Stored data entries:
^^^^^^^^^^^^^^^^

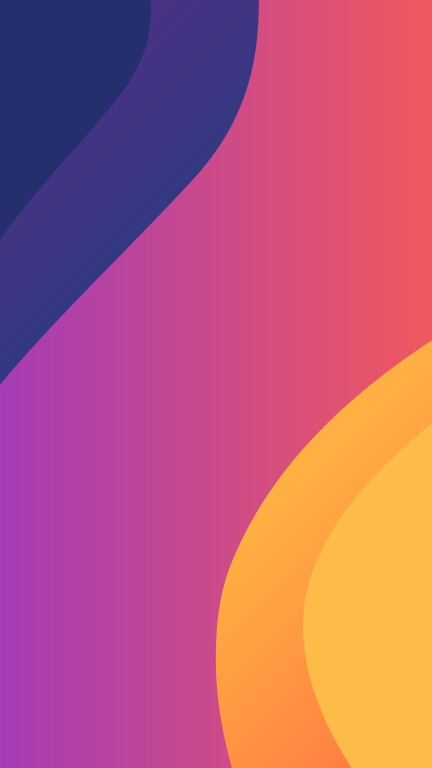
A WebGL 1 fragment shader for this background:

```glsl
precision highp float;
// Layered paper-like waves: two blue sheets in the upper left and two warm
// sheets in the lower right, over a horizontal violet-to-coral gradient.
// Each sheet edge is a smooth chain of cubic Hermite spans x = f(y).

uniform vec2 u_resolution;

#define VIOLET      vec3(0.645, 0.236, 0.715)
#define CORAL       vec3(0.945, 0.345, 0.365)
#define BAND_PURPLE vec3(0.290, 0.192, 0.520)
#define BAND_BLUE   vec3(0.205, 0.220, 0.510)
#define NAVY        vec3(0.145, 0.184, 0.431)
#define AMBER       vec3(1.000, 0.692, 0.262)
#define ORANGE      vec3(1.000, 0.505, 0.258)
#define YELLOW      vec3(0.992, 0.737, 0.278)
#define ASPECT      0.5625

// Knots are vec3(y, x, dx/dy). Returns the edge x and its slope at y,
// continuing in a straight line outside the span.
vec2 span(float y, vec3 a, vec3 b) {
  float h = b.x - a.x;
  float t = clamp((y - a.x) / h, 0.0, 1.0);
  float rise = b.y - a.y;
  float c2 = 3.0 * rise - h * (2.0 * a.z + b.z);
  float c3 = h * (a.z + b.z) - 2.0 * rise;
  float slope = (h * a.z + t * (2.0 * c2 + 3.0 * t * c3)) / h;
  float x = a.y + t * (h * a.z + t * (c2 + t * c3));
  return vec2(x + slope * (y - a.x - t * h), slope);
}

// Two spans joined at the middle knot
vec2 curve(float y, vec3 a, vec3 b, vec3 c) {
  return y < b.x ? span(y, a, b) : span(y, b, c);
}

// Antialiased coverage to the right of an edge
float rightOf(float x, vec2 edge) {
  float dist = (x - edge.x) / sqrt(1.0 + edge.y * edge.y);
  return clamp(dist * u_resolution.y + 0.5, 0.0, 1.0);
}

// Gradient parameter along the falling diagonal
float diagonal(vec2 p, float start, float end) {
  return clamp((p.x + p.y - start) / (end - start), 0.0, 1.0);
}

void main() {
  // Height units, with y measured down from the top
  vec2 uv = gl_FragCoord.xy / u_resolution;
  vec2 p = vec2(uv.x * ASPECT, 1.0 - uv.y);

  // Backdrop
  vec3 color = mix(VIOLET, CORAL, uv.x);

  // Blue sheets
  vec2 blueEdge = curve(p.y, vec3(0.0, 0.337, 0.0),
    vec3(0.234, 0.251, -0.92), vec3(0.501, 0.0, -0.83));
  vec2 navyEdge = curve(p.y, vec3(0.0, 0.196, 0.08),
    vec3(0.124, 0.156, -0.78), vec3(0.3125, 0.0, -0.68));
  vec3 blueBand = mix(BAND_PURPLE, BAND_BLUE, diagonal(p, 0.195, 0.482));
  color = mix(blueBand, color, rightOf(p.x, blueEdge));
  color = mix(NAVY, color, rightOf(p.x, navyEdge));

  // Warm sheets
  vec3 orangeTurn = vec3(0.729, 0.303, -0.42);
  vec3 orangeWaist = vec3(0.859, 0.281, 0.0);
  vec2 orangeEdge = p.y < orangeTurn.x
    ? span(p.y, vec3(0.443, 0.5625, -1.52), orangeTurn)
    : curve(p.y, orangeTurn, orangeWaist, vec3(1.0, 0.302, 0.28));
  vec2 yellowEdge = curve(p.y, vec3(0.551, 0.5625, -1.23),
    vec3(0.814, 0.3945, 0.0), vec3(1.0, 0.458, 0.65));
  vec3 orangeBand = mix(AMBER, ORANGE, diagonal(p, 1.003, 1.445));
  color = mix(color, orangeBand, rightOf(p.x, orangeEdge));
  color = mix(color, YELLOW, rightOf(p.x, yellowEdge));

  gl_FragColor = vec4(color, 1.0);
}
```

^^^^^^^^^^^^^^^^

Your answer should consist of copies of the lines above that include the string "rightOf".

float rightOf(float x, vec2 edge) {
  color = mix(blueBand, color, rightOf(p.x, blueEdge));
  color = mix(NAVY, color, rightOf(p.x, navyEdge));
  color = mix(color, orangeBand, rightOf(p.x, orangeEdge));
  color = mix(color, YELLOW, rightOf(p.x, yellowEdge));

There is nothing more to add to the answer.